== Available records ==

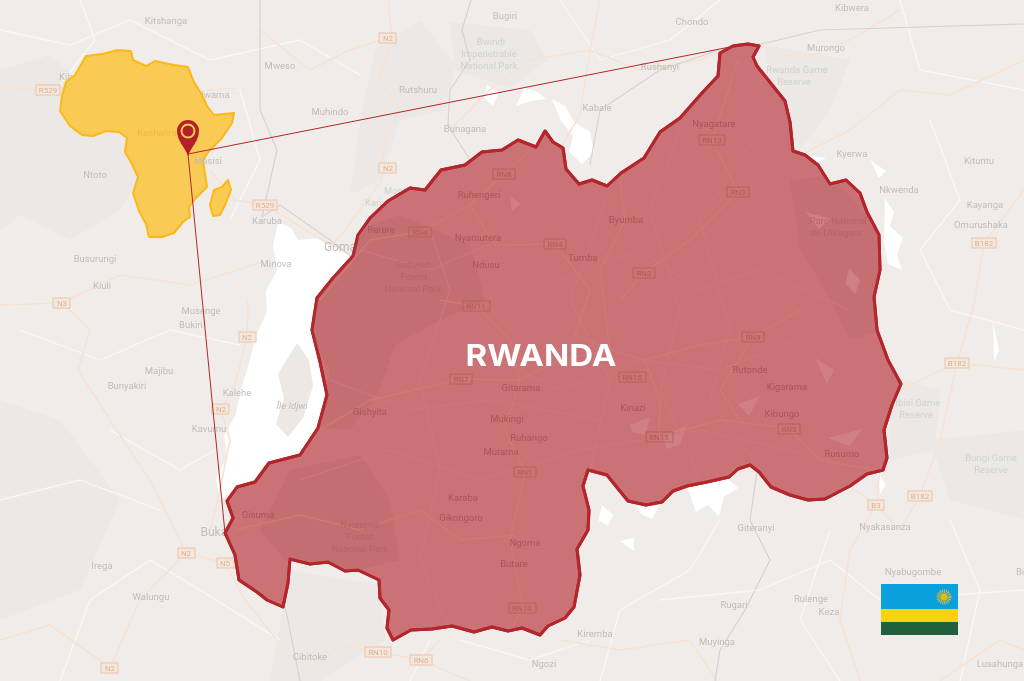
<!DOCTYPE html>
<html lang="en">
<head>
<meta charset="utf-8">
<title>Map of Rwanda</title>
<style>
:root{--land:#f0ecea;--park:#ebe8e5;--water:#fff;--road:#f8e2d2;--lane:#faf7f5;--border:#d6d3d2;--label:#bfbbb9;--shield:#e9c3a8;--country:#ca7275;--edge:#b3262b;--inner:#a9565a;--africa:#f9cb55;--africa-edge:#fbb917;--pin:#b3202a}
html,body{margin:0;overflow:hidden;background:var(--land)}
svg{display:block}
text{font-family:Roboto,"Open Sans",sans-serif}
.park{fill:var(--park)}
.lakes{fill:var(--water)}
.roads,.lanes,.borders,.inner-roads{fill:none;stroke-linejoin:round}
.roads{stroke:var(--road);stroke-width:1.6}
.lanes{stroke:var(--lane);stroke-width:1.3}
.borders{stroke:var(--border);stroke-width:1.2}
.labels{fill:var(--label);font-size:9.5px;text-anchor:middle}
.labels .city{font-size:12px}
.labels .reserve{fill:#d0d0c9}
.shields rect{fill:#f6e7dc;stroke:var(--shield)}
.shields text{fill:#d9ae92;font-size:8px;text-anchor:middle}
.country{fill:var(--country);stroke:var(--edge);stroke-width:3;stroke-linejoin:round}
.inner-parks{fill:#c56e71}
.inner-roads{stroke:#d07a76;stroke-width:1.3}
.inner-lanes{fill:none;stroke:#cd787b}
.inner-labels{fill:var(--inner);font-size:9.5px;text-anchor:middle}
.inner-labels .reserve{fill:#b8626a}
.inner-shields rect{fill:none;stroke:#b66061}
.inner-shields text{fill:#b05a5d;font-size:8px;text-anchor:middle}
.callout{fill:none;stroke:var(--edge);stroke-width:1}
.africa{fill:var(--africa);stroke:var(--africa-edge);stroke-width:2;stroke-linejoin:round}
.title{font-family:"TeX Gyre Adventor",Montserrat,sans-serif;font-family:Inter,sans-serif;font-weight:700;font-size:30px;fill:#fff;text-anchor:middle}
</style>
</head>
<body>
<svg width="1024" height="681" viewBox="0 0 1024 681" role="img" aria-label="Map of Rwanda with its position in Africa">
<defs>
<path id="country-shape" d="M720 53L733 46L748 44L759 46L753 57L757 66L773 86L785 101L790 122L793 151L805 155L818 165L830 184L846 180L860 193L867 212L879 235L880 270L874 297L877 330L888 360L901 384L892 405L884 430L887 458L883 470L867 474L850 486L825 499L808 500L790 495L771 487L759 472L750 465L738 469L729 477L707 482L687 486L673 491L662 502L646 505L628 501L615 485L607 475L588 470L583 486L589 510L588 530L577 549L580 575L574 607L565 618L548 626L540 635L522 628L508 631L492 627L474 632L452 626L432 629L411 630L393 640L387 628L389 610L380 598L379 580L358 570L345 571L328 562L310 564L290 559L288 583L283 607L267 600L257 592L239 580L235 555L225 533L233 518L227 501L237 487L255 482L269 463L300 455L318 428L327 395L320 362L312 330L317 298L333 278L353 256L358 235L370 218L388 201L410 188L425 190L441 170L465 165L482 152L502 150L518 140L536 147L545 131L553 142L563 148L566 169L579 184L592 180L607 186L621 173L644 158L660 132L680 118L702 93L718 76Z"/>
<clipPath id="country-clip"><use href="#country-shape"/></clipPath>
</defs>
<rect width="1024" height="681" fill="var(--land)"/>

<g class="park">
<path d="M0 70L50 55L110 110L160 150L120 210L70 240L20 215L0 230Z"/>
<path d="M375 50L420 20L455 65L445 110L400 120L380 180L350 195L362 110Z"/>
<path d="M450 22L530 30L548 60L510 88L455 70Z"/>
<path d="M765 45L850 60L830 110L800 150L770 85Z"/>
<path d="M890 375L940 390L935 450L890 460Z"/>
<path d="M930 440L1024 430V520L950 500Z"/>
<path d="M0 400L60 420L120 500L80 590L0 620Z"/>
<path d="M290 570L380 585L385 640L320 681H270Z"/>
</g>

<g class="lakes">
<path d="M278 222L291 228L298 240L318 238L338 249L352 257L333 280L317 299L312 330L321 363L328 395L318 428L301 456L270 463L254 482L238 487L220 500L216 480L227 456L224 436L236 414L240 391L249 364L256 335L267 312L266 291L277 270L273 246Z"/>
<path d="M552 99L565 106L574 122L590 132L594 152L582 164L569 152L573 136L561 121Z"/>
<path d="M487 85L499 92L493 106L484 98Z"/>
<path d="M524 88L538 92L546 99L531 101L516 106Z"/>
<path d="M885 198L894 212L890 226L903 238L897 254L902 270L888 264L884 240Z"/>
<path d="M687 487L728 479L738 488L724 497L719 516L708 505L696 512Z"/>
<path d="M602 505L613 515L608 526L598 520ZM634 503L660 504L652 519L641 514ZM620 541L634 538L634 551Z"/>
<path d="M795 154L826 158L815 164ZM870 160L886 171L879 178ZM993 322L999 350L994 362ZM878 472L886 485L880 494Z"/>
</g>
<path class="park" d="M297 343L309 360L313 386L303 418L288 437L276 424L284 398L278 374Z"/>

<g class="lanes">
<path d="M0 30L70 45L130 20L210 60L300 40L360 75M80 0L95 40L60 85M20 330L100 360L170 330L240 345M60 681L90 600L150 560L200 590L280 640M110 430L180 470L215 450M0 500L80 480L160 510M600 681L620 610L690 570L720 520M660 600L760 590L830 560L880 600L1024 590M930 120L960 200L920 250L950 310L1024 330M560 0L600 60L670 40L720 0M900 0L920 70L1024 90M830 530L800 620L840 681M950 520L980 590L960 681M240 90L260 160L230 220M410 681L430 640M460 640L530 660L590 640"/>
</g>
<g class="roads">
<path d="M388 0L392 40L378 78L399 108L384 145L382 180L345 230L327 250M0 88L48 90L90 85L150 95L235 88M210 170L235 200L265 205L290 220L330 245M0 305L62 303L90 330L78 370L110 420L150 480L186 553L225 563L245 600L285 650M248 300L247 337L235 385L221 409L230 440L218 500L210 530M0 640L50 625L110 668L140 600L186 553M62 303L120 275L190 285L262 262M260 30L310 70L350 50L388 38M300 681L340 645L378 652L421 660L470 681M440 640L421 660M560 640L620 650L690 640L717 681M757 45L800 60L850 40L900 10M800 155L850 130L900 90L950 95L1024 60M880 470L876 505L900 530L920 496L940 440L957 363L975 300L984 243L1024 190M850 486L876 505L850 550L840 620L860 681M600 0L590 50L640 70L700 60L728 48M450 130L490 90L530 60L590 50M560 148L580 115L590 50M957 363L1024 370M884 400L920 380L957 363M940 681L1000 640L1024 650"/>
</g>
<g class="borders">
<path d="M471 0L462 30L470 60L450 90L448 125L470 160M728 47L660 70L600 110L590 165M757 45L820 30L1024 24M285 606L300 681M757 472L750 520L770 560L745 610L720 650L715 681M352 257L330 240L280 205L262 217L277 150L260 110L260 0"/>
</g>

<g class="labels">
<text x="166" y="24">Kitshanga</text><text x="280" y="69">Mweso</text><text x="418" y="93">Rutshuru</text><text x="505" y="19">Bugiri</text><text x="692" y="25">Chondo</text><text x="852" y="11">Kibwera</text><text x="826" y="51">Murongo</text><text x="660" y="70">Rushenyi</text><text x="597" y="111">Kabale</text><text x="465" y="132">Bunagana</text><text x="330" y="115">Muhindo</text><text x="210" y="98">Kalwama</text><text x="95" y="178">Ntoto</text><text x="71" y="80">Kibua</text><text x="267" y="224">Karuba</text><text x="276" y="267">Minova</text><text class="city" x="340" y="251">Goma</text><text x="95" y="262">Busurungi</text><text x="102" y="289">Kiuli</text><text x="201" y="314">Musenge</text><text x="191" y="328">Bukiri</text><text x="159" y="374">Majibu</text><text x="127" y="389">Bunyakiri</text><text x="237" y="396">Kalehe</text><text x="209" y="432">Kavumu</text><text x="292" y="409" font-style="italic">Île Idjwi</text><text class="city" x="220" y="536">Bukavu</text><text x="102" y="569">Irega</text><text x="151" y="600">Walungu</text><text x="310" y="660">Cibitoke</text><text x="544" y="667">Ngozi</text><text x="595" y="637">Kiremba</text><text x="734" y="608">Rugari</text><text x="717" y="645">Muyinga</text><text x="756" y="531">Giteranyi</text><text x="811" y="602">Rulenge</text><text x="829" y="615">Keza</text><text x="885" y="530">Nyakasanza</text><text x="913" y="575">Nyabugombe</text><text x="1020" y="575">Bi</text><text x="1000" y="667">Lusahunga</text><text x="852" y="157">Kyerwa</text><text x="899" y="193">Nkwenda</text><text x="979" y="164">Kituntu</text><text x="985" y="208">Kayanga</text><text x="981" y="228">Omurushaka</text>
<g class="reserve"><text x="491" y="45">Bwindi</text><text x="489" y="57">Impenetrable</text><text x="489" y="69">National Park</text><text x="797" y="73">Rwanda Game</text><text x="794" y="85">Reserve</text><text x="918" y="406">Ibisi Game</text><text x="916" y="418">Reserve</text><text x="991" y="461">Burigi Game</text><text x="991" y="473">Reserve</text><text x="395" y="194">Mont</text><text x="385" y="206">Karisimbi</text></g>
</g>
<g class="shields">
<rect x="379" y="33" width="17" height="10"/><text x="388" y="41">N2</text>
<rect x="36" y="85" width="24" height="10"/><text x="48" y="93">R529</text>
<rect x="253" y="200" width="24" height="10"/><text x="265" y="208">R529</text>
<rect x="379" y="163" width="17" height="10"/><text x="388" y="171">N2</text>
<rect x="53" y="298" width="17" height="10"/><text x="62" y="306">N3</text>
<rect x="239" y="332" width="17" height="10"/><text x="247" y="340">N2</text>
<rect x="212" y="404" width="17" height="10"/><text x="221" y="412">N2</text>
<rect x="178" y="548" width="17" height="10"/><text x="186" y="556">N2</text>
<rect x="217" y="558" width="17" height="10"/><text x="225" y="566">N5</text>
<rect x="101" y="663" width="17" height="10"/><text x="110" y="671">N2</text>
<rect x="365" y="647" width="26" height="10"/><text x="378" y="655">RN10</text>
<rect x="410" y="655" width="22" height="10"/><text x="421" y="663">RN6</text>
<rect x="972" y="238" width="24" height="10"/><text x="984" y="246">B182</text>
<rect x="945" y="358" width="24" height="10"/><text x="957" y="366">B182</text>
<rect x="908" y="491" width="24" height="10"/><text x="920" y="499">B182</text>
<rect x="868" y="500" width="16" height="10"/><text x="876" y="508">B3</text>
</g>

<use class="country" href="#country-shape"/>
<g clip-path="url(#country-clip)">
<g class="inner-parks">
<path d="M330 240L400 215L470 245L485 300L440 320L395 345L380 390L350 430L318 428L330 370L300 320Z"/>
<path d="M290 470L360 455L390 500L400 560L340 575L285 560L260 530Z"/>
<path d="M790 180L830 175L890 240L885 330L850 340L825 290L800 250Z" opacity=".7"/>
</g>
<path fill="#d08083" d="M806 212L830 219L819 229ZM849 268L860 280L855 294L846 284ZM510 196L521 204L512 211ZM630 425L650 417L646 435L632 432ZM664 435L686 426L680 445L666 449ZM738 404L760 396L749 416ZM815 358L834 370L827 384ZM828 438L862 429L850 446Z"/>
<path class="inner-lanes" d="M360 250L430 270L500 240L560 280L640 250L700 290L760 270L850 310M420 200L450 290L420 380L440 470L420 560L450 630M680 130L650 210L680 310L660 390L700 480M760 130L700 220L730 330L710 400L760 470M480 350L560 390L640 360L720 370L820 330M300 480L390 450L480 480L580 450L700 430L830 460M330 380L410 410L490 400L600 420M610 190L570 300L610 380L590 470"/>
<path class="inner-roads" d="M320 300L370 240L420 232L470 205L504 174L530 150M470 205L495 245L555 244L590 290L575 335L610 350L645 360L700 345L753 337L800 310M620 180L625 220L600 270L610 350M610 350L560 360L520 380L505 430L525 472L510 540L523 608L510 632M235 530L300 515L360 530L420 510L460 540L515 535M320 430L370 400L461 379L520 380M645 360L660 400L659 437L720 420L788 428L820 460L875 470M738 60L712 140L738 192L690 240L644 273L620 300M753 337L720 390L740 420M440 300L476 306L510 340L520 380"/>
</g>
<g class="inner-labels">
<text x="714" y="127">Nyagatare</text><text x="479" y="198">Ruhengeri</text><text x="626" y="223">Byumba</text><text x="381" y="233">Rerere</text><text x="478" y="241">Nyamutera</text><text x="486" y="268">Ndusu</text><text x="583" y="261">Tumba</text><text x="750" y="373">Rutonde</text><text x="787" y="390">Kigarama</text><text x="782" y="417">Kibungo</text><text x="842" y="457">Rusumo</text><text x="633" y="411">Kinazi</text><text x="521" y="391">Gitarama</text><text x="507" y="422">Mukingi</text><text x="529" y="441">Ruhango</text><text x="501" y="455">Murama</text><text x="370" y="415">Gishyita</text><text x="463" y="501">Karaba</text><text x="461" y="521">Gikongoro</text><text x="525" y="546">Ngoma</text><text x="514" y="567">Butare</text><text x="258" y="518">Gisuma</text>
<g class="reserve"><text x="413" y="268">Gishwati</text><text x="414" y="280">Forest</text><text x="413" y="292">National Park</text><text x="360" y="528">Nyungwe</text><text x="360" y="540">Forest</text><text x="360" y="552">National Park</text><text x="838" y="224">Parc National</text><text x="836" y="236">de l'Akagera</text></g>
</g>
<g class="inner-shields">
<rect x="493" y="169" width="22" height="10"/><text x="504" y="177">RN8</text>
<rect x="409" y="227" width="22" height="10"/><text x="420" y="235">RN4</text>
<rect x="544" y="239" width="22" height="10"/><text x="555" y="247">RN4</text>
<rect x="633" y="268" width="22" height="10"/><text x="644" y="276">RN3</text>
<rect x="463" y="301" width="27" height="10"/><text x="476" y="309">RN11</text>
<rect x="727" y="187" width="22" height="10"/><text x="738" y="195">RN3</text>
<rect x="699" y="135" width="26" height="10"/><text x="712" y="143">RN13</text>
<rect x="742" y="332" width="22" height="10"/><text x="753" y="340">RN3</text>
<rect x="619" y="372" width="27" height="10"/><text x="632" y="380">RN15</text>
<rect x="450" y="374" width="22" height="10"/><text x="461" y="382">RN7</text>
<rect x="646" y="432" width="27" height="10"/><text x="659" y="440">RN15</text>
<rect x="778" y="424" width="22" height="10"/><text x="789" y="432">RN3</text>
<rect x="514" y="467" width="22" height="10"/><text x="525" y="475">RN1</text>
<rect x="509" y="603" width="27" height="10"/><text x="522" y="611">RN10</text>
</g>
<use href="#country-shape" fill="none" stroke="var(--edge)" stroke-width="3" stroke-linejoin="round"/>
<text class="title" x="541" y="366" textLength="151" lengthAdjust="spacingAndGlyphs">RWANDA</text>

<g class="africa">
<path d="M86 56L102 54L118 50L131 51L133 60L146 66L155 61L174 65L188 67L194 82L202 95L207 106L214 115L234 113L232 123L222 138L209 151L203 160L205 174L207 187L195 199L189 207L190 217L183 222L174 233L162 237L149 237L146 224L139 211L133 193L138 177L132 164L125 152L127 138L119 132L106 131L93 136L82 135L70 126L60 111L62 96L66 82L75 75Z"/>
<path d="M228 180L231 190L225 205L220 215L213 216L210 205L214 190L222 187Z"/>
</g>
<g fill="#eab749" font-size="9.5" text-anchor="middle"><text x="157" y="136">Kashalira</text></g>
<text x="208" y="164" fill="var(--label)" font-size="9.5" text-anchor="middle">Masisi</text>
<path class="callout" d="M735 46L188 154L225 533"/>
<g class="pin">
<path fill="var(--pin)" d="M188 156C185 147 177 141 177 131A11 11 0 0 1 199 131C199 141 191 147 188 156Z"/>
<circle cx="188" cy="131" r="6.5" fill="var(--pin)" stroke="var(--africa)" stroke-width="2"/>
</g>

<g class="flag">
<rect x="881" y="584" width="77" height="51" fill="#0a9fdd"/>
<rect x="881" y="609" width="77" height="13" fill="#fbd20a"/>
<rect x="881" y="622" width="77" height="13" fill="#20603d"/>
<circle cx="944" cy="597" r="5.5" fill="none" stroke="#d9b93a" stroke-width="4" stroke-dasharray="1 .8"/>
<circle cx="944" cy="597" r="3.5" fill="#e5be01"/>
</g>
</svg>
</body>
</html>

===

#### What to produce:
In the records above, each line with the string "html" should be copied.

#### Task answer:
<!DOCTYPE html>
<html lang="en">
html,body{margin:0;overflow:hidden;background:var(--land)}
</html>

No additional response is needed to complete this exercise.